#### EXERCISE:
From the data below, copy out every line in which the word "walls" occurs.

#### Stored items from a collection:

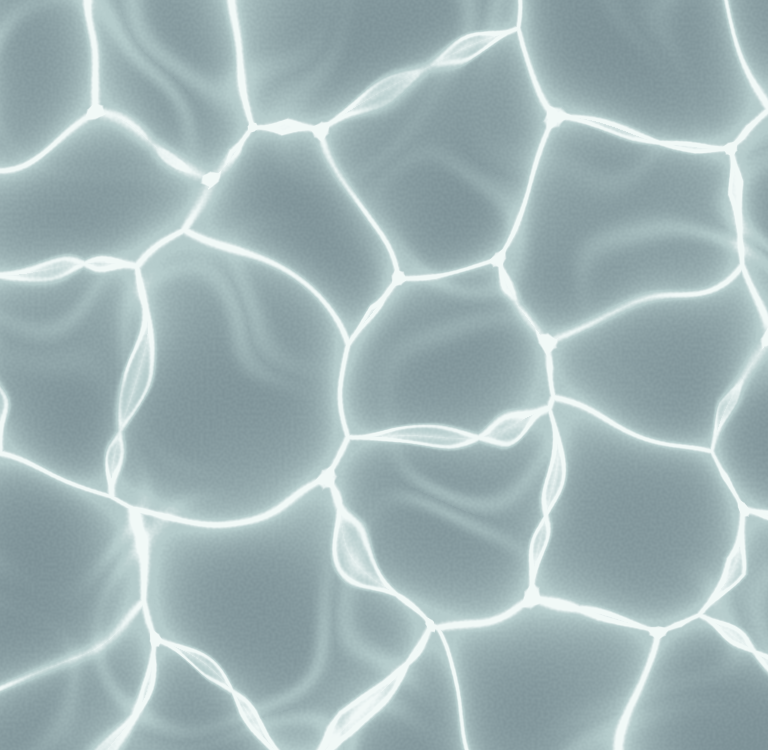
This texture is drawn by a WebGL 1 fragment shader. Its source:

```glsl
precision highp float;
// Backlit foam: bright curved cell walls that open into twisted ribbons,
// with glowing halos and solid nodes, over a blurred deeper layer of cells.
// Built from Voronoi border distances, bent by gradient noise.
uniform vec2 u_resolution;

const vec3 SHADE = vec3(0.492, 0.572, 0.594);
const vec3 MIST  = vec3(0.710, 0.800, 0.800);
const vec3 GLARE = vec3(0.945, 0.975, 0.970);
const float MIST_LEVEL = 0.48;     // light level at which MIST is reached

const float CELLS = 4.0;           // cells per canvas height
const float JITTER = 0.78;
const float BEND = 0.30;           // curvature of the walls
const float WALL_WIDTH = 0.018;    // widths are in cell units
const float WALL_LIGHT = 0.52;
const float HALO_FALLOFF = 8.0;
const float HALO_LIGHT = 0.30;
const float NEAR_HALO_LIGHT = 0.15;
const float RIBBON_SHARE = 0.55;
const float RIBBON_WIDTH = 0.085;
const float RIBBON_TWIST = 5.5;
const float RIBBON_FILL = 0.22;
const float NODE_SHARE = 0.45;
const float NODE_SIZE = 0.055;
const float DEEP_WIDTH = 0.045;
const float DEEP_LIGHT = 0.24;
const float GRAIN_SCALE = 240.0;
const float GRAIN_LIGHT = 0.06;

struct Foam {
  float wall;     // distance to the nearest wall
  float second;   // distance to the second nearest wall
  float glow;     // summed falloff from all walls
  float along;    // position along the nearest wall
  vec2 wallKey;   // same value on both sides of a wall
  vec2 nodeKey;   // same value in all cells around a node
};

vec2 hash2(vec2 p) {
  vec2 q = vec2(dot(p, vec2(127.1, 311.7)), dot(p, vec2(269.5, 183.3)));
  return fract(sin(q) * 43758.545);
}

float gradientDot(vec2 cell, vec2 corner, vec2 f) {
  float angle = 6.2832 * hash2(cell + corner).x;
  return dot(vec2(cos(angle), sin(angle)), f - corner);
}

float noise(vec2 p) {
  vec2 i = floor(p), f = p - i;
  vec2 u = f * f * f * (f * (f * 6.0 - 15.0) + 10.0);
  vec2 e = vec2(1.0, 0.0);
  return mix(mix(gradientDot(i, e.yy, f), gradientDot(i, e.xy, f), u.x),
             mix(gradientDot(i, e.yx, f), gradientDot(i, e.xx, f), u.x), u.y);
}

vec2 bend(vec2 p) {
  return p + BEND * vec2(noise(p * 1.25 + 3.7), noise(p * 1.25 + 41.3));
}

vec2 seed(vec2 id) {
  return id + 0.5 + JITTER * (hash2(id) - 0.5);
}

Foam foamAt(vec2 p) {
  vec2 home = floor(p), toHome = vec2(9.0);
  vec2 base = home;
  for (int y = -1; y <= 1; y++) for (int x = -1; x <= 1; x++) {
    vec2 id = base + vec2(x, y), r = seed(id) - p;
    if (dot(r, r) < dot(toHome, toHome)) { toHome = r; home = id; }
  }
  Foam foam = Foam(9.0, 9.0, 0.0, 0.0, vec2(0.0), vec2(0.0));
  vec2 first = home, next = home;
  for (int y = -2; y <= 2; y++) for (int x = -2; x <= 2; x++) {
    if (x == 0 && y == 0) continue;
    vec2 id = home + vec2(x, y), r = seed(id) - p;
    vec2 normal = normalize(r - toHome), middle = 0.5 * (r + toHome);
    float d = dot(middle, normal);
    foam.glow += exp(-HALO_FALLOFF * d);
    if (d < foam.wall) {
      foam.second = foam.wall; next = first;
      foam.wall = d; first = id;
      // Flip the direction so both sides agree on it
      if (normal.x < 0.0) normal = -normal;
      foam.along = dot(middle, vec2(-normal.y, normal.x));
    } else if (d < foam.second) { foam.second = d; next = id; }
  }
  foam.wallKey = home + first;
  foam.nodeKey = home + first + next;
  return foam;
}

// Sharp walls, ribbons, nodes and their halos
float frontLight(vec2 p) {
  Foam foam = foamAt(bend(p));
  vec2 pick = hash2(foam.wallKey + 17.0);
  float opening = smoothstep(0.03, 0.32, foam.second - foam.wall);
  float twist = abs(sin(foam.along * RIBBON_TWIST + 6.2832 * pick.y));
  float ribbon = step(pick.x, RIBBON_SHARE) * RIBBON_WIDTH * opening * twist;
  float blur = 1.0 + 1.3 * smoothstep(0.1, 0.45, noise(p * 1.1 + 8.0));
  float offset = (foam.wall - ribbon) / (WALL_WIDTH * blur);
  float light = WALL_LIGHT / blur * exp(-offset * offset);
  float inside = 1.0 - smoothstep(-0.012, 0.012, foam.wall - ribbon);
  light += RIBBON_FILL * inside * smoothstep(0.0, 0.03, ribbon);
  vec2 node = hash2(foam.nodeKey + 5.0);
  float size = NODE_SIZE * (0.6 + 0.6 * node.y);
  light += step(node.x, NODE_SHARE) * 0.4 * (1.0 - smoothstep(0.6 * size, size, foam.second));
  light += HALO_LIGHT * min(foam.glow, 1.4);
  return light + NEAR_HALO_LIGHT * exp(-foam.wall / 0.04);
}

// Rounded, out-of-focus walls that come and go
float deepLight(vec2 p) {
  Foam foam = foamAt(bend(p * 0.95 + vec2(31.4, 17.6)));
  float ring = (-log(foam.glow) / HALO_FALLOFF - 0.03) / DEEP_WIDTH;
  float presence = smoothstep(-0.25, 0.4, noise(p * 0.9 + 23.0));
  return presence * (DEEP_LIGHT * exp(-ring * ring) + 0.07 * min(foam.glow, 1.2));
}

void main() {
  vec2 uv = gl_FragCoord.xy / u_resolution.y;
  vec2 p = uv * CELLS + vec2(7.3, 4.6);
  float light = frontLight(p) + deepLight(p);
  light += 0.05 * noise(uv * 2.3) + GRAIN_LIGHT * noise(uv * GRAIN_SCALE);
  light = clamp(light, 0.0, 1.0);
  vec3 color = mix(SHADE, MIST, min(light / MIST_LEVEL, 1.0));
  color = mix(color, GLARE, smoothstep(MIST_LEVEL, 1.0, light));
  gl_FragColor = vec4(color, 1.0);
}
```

#### RESPONSE TO THE TASK:
// Backlit foam: bright curved cell walls that open into twisted ribbons,
const float BEND = 0.30;           // curvature of the walls
  float glow;     // summed falloff from all walls
// Sharp walls, ribbons, nodes and their halos
// Rounded, out-of-focus walls that come and go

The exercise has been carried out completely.